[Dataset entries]
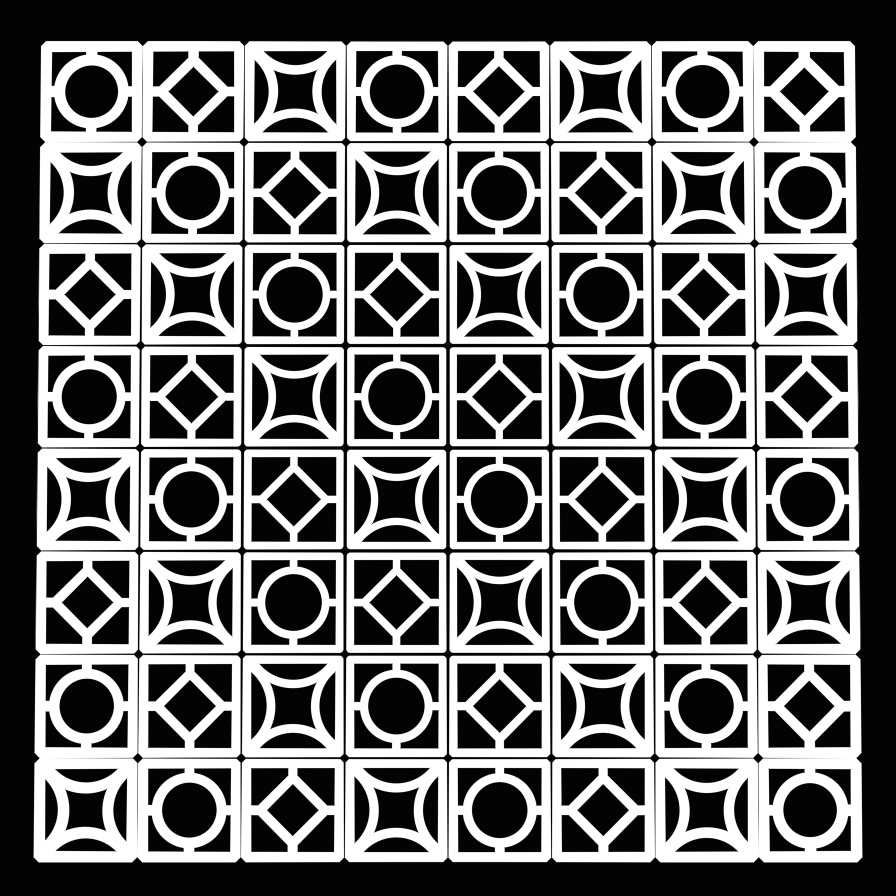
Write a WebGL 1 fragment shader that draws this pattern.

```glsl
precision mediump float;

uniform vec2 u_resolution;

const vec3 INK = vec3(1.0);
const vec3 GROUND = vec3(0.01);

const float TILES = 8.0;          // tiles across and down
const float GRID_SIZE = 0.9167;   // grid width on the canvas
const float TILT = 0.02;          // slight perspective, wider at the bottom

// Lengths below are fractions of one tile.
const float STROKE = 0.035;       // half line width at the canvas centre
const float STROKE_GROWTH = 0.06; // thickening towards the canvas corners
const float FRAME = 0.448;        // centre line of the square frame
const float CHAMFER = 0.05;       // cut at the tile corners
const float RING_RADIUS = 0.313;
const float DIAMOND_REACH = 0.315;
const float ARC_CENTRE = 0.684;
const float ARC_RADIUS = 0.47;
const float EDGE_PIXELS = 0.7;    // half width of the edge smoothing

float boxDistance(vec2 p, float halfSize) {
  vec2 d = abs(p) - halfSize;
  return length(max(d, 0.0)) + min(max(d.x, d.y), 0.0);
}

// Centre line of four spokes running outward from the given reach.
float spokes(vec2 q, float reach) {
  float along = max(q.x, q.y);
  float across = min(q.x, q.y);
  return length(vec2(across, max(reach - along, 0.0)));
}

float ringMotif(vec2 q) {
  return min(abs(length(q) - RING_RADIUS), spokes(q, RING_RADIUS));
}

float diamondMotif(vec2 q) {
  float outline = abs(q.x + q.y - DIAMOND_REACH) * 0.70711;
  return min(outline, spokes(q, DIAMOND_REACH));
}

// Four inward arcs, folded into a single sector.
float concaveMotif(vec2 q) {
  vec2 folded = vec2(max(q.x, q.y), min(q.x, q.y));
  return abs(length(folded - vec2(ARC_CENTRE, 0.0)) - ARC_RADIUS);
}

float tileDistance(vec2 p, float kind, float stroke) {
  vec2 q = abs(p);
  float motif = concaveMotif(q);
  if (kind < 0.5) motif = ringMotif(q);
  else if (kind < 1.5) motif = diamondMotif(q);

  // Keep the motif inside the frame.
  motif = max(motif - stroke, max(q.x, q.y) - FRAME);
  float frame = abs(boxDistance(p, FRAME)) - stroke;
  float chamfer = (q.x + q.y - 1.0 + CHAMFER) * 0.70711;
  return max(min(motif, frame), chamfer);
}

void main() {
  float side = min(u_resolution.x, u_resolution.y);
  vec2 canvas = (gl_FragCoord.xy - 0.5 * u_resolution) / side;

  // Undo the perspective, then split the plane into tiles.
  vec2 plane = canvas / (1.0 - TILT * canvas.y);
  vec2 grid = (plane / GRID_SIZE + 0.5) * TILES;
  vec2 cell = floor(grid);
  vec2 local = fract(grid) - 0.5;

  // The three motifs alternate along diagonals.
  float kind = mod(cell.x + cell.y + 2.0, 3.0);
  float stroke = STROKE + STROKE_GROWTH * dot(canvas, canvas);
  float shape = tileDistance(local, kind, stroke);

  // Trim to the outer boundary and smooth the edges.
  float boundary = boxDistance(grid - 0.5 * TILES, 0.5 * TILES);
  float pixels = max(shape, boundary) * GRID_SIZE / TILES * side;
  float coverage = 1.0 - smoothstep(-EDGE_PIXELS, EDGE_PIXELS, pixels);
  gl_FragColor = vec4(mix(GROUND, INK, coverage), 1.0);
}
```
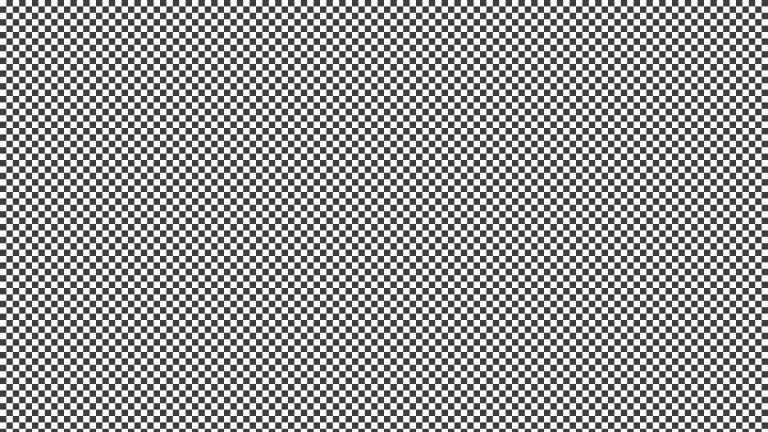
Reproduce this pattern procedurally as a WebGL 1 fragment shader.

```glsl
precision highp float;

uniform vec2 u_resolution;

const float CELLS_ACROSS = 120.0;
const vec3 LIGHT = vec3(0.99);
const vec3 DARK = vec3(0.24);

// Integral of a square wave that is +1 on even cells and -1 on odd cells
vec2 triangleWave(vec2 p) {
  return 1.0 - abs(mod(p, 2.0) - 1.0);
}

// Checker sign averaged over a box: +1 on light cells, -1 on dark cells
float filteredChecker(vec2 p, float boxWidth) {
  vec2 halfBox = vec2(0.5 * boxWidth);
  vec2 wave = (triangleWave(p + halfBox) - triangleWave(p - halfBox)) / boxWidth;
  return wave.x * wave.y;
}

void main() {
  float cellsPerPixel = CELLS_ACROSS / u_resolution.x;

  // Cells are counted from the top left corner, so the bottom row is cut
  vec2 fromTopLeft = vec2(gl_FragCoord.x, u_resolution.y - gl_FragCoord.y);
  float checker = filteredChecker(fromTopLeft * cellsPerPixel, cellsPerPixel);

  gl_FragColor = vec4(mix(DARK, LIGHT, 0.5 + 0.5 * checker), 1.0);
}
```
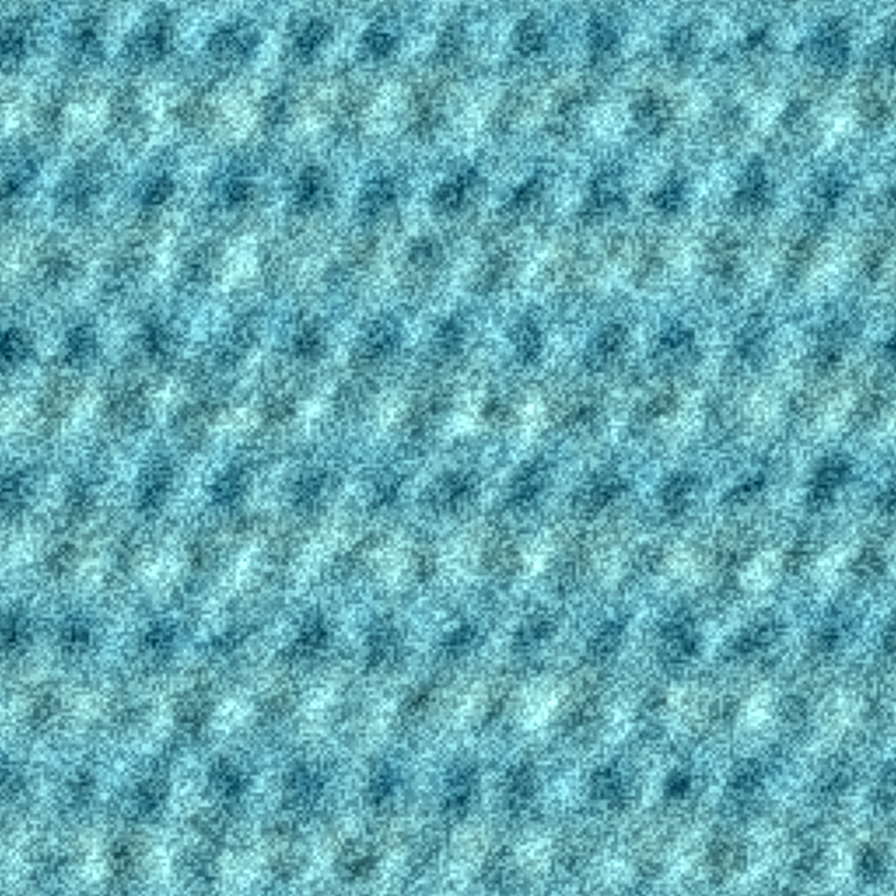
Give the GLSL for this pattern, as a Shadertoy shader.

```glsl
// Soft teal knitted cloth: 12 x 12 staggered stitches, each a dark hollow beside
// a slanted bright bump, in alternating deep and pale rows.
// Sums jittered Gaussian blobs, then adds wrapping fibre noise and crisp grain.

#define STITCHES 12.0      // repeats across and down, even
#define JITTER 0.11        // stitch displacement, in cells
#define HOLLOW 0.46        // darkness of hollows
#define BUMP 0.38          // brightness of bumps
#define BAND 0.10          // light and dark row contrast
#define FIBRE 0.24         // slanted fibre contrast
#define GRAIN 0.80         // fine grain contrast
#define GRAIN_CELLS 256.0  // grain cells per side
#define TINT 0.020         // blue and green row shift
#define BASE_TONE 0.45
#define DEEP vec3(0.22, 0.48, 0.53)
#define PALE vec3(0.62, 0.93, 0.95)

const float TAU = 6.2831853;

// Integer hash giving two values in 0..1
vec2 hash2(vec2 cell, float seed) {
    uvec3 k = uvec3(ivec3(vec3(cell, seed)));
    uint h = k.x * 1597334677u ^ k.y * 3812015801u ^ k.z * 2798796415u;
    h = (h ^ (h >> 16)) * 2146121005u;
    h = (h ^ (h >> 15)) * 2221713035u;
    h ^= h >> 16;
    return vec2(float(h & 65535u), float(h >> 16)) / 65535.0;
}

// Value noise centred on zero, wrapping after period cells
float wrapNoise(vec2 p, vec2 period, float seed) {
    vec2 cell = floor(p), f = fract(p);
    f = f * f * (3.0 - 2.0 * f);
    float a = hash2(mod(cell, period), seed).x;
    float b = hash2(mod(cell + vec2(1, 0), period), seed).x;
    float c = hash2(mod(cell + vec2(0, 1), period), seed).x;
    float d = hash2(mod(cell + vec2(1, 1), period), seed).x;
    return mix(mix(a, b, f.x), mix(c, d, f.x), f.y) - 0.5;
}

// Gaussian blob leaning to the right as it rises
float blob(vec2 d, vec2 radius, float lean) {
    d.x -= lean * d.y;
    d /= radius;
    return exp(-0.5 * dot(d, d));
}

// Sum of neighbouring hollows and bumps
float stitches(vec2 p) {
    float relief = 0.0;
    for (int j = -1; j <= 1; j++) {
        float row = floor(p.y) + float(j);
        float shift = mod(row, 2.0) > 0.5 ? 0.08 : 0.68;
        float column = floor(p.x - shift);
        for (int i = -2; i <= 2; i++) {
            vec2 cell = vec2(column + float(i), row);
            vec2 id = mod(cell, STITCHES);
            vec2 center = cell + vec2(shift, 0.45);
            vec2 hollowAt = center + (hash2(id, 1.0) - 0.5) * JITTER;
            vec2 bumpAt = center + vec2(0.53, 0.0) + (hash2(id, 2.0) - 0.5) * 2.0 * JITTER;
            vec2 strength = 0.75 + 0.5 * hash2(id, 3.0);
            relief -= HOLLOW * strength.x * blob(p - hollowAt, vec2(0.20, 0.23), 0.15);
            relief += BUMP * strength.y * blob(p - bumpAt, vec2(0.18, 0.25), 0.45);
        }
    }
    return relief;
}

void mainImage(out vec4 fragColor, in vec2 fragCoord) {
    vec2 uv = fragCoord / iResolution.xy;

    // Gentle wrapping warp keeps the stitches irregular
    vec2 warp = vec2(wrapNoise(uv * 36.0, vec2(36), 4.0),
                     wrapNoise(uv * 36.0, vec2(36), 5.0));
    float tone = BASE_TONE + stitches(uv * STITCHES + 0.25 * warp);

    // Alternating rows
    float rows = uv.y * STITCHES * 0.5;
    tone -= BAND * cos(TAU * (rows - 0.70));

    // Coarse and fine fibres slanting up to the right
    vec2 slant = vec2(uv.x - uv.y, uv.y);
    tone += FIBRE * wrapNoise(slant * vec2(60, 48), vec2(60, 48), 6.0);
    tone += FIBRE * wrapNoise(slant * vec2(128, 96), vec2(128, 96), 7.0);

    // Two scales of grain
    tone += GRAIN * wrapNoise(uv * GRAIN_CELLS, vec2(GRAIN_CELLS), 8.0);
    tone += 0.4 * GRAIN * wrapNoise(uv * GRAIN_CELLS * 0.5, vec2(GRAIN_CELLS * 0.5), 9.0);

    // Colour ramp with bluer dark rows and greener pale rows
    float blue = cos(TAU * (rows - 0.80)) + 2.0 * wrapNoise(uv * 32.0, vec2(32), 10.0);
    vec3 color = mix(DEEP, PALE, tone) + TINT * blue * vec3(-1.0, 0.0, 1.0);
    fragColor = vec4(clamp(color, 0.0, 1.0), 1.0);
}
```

**Task description**
A single number is the whole answer here: the number of lines in the data that include "along".

**Worked solution**
3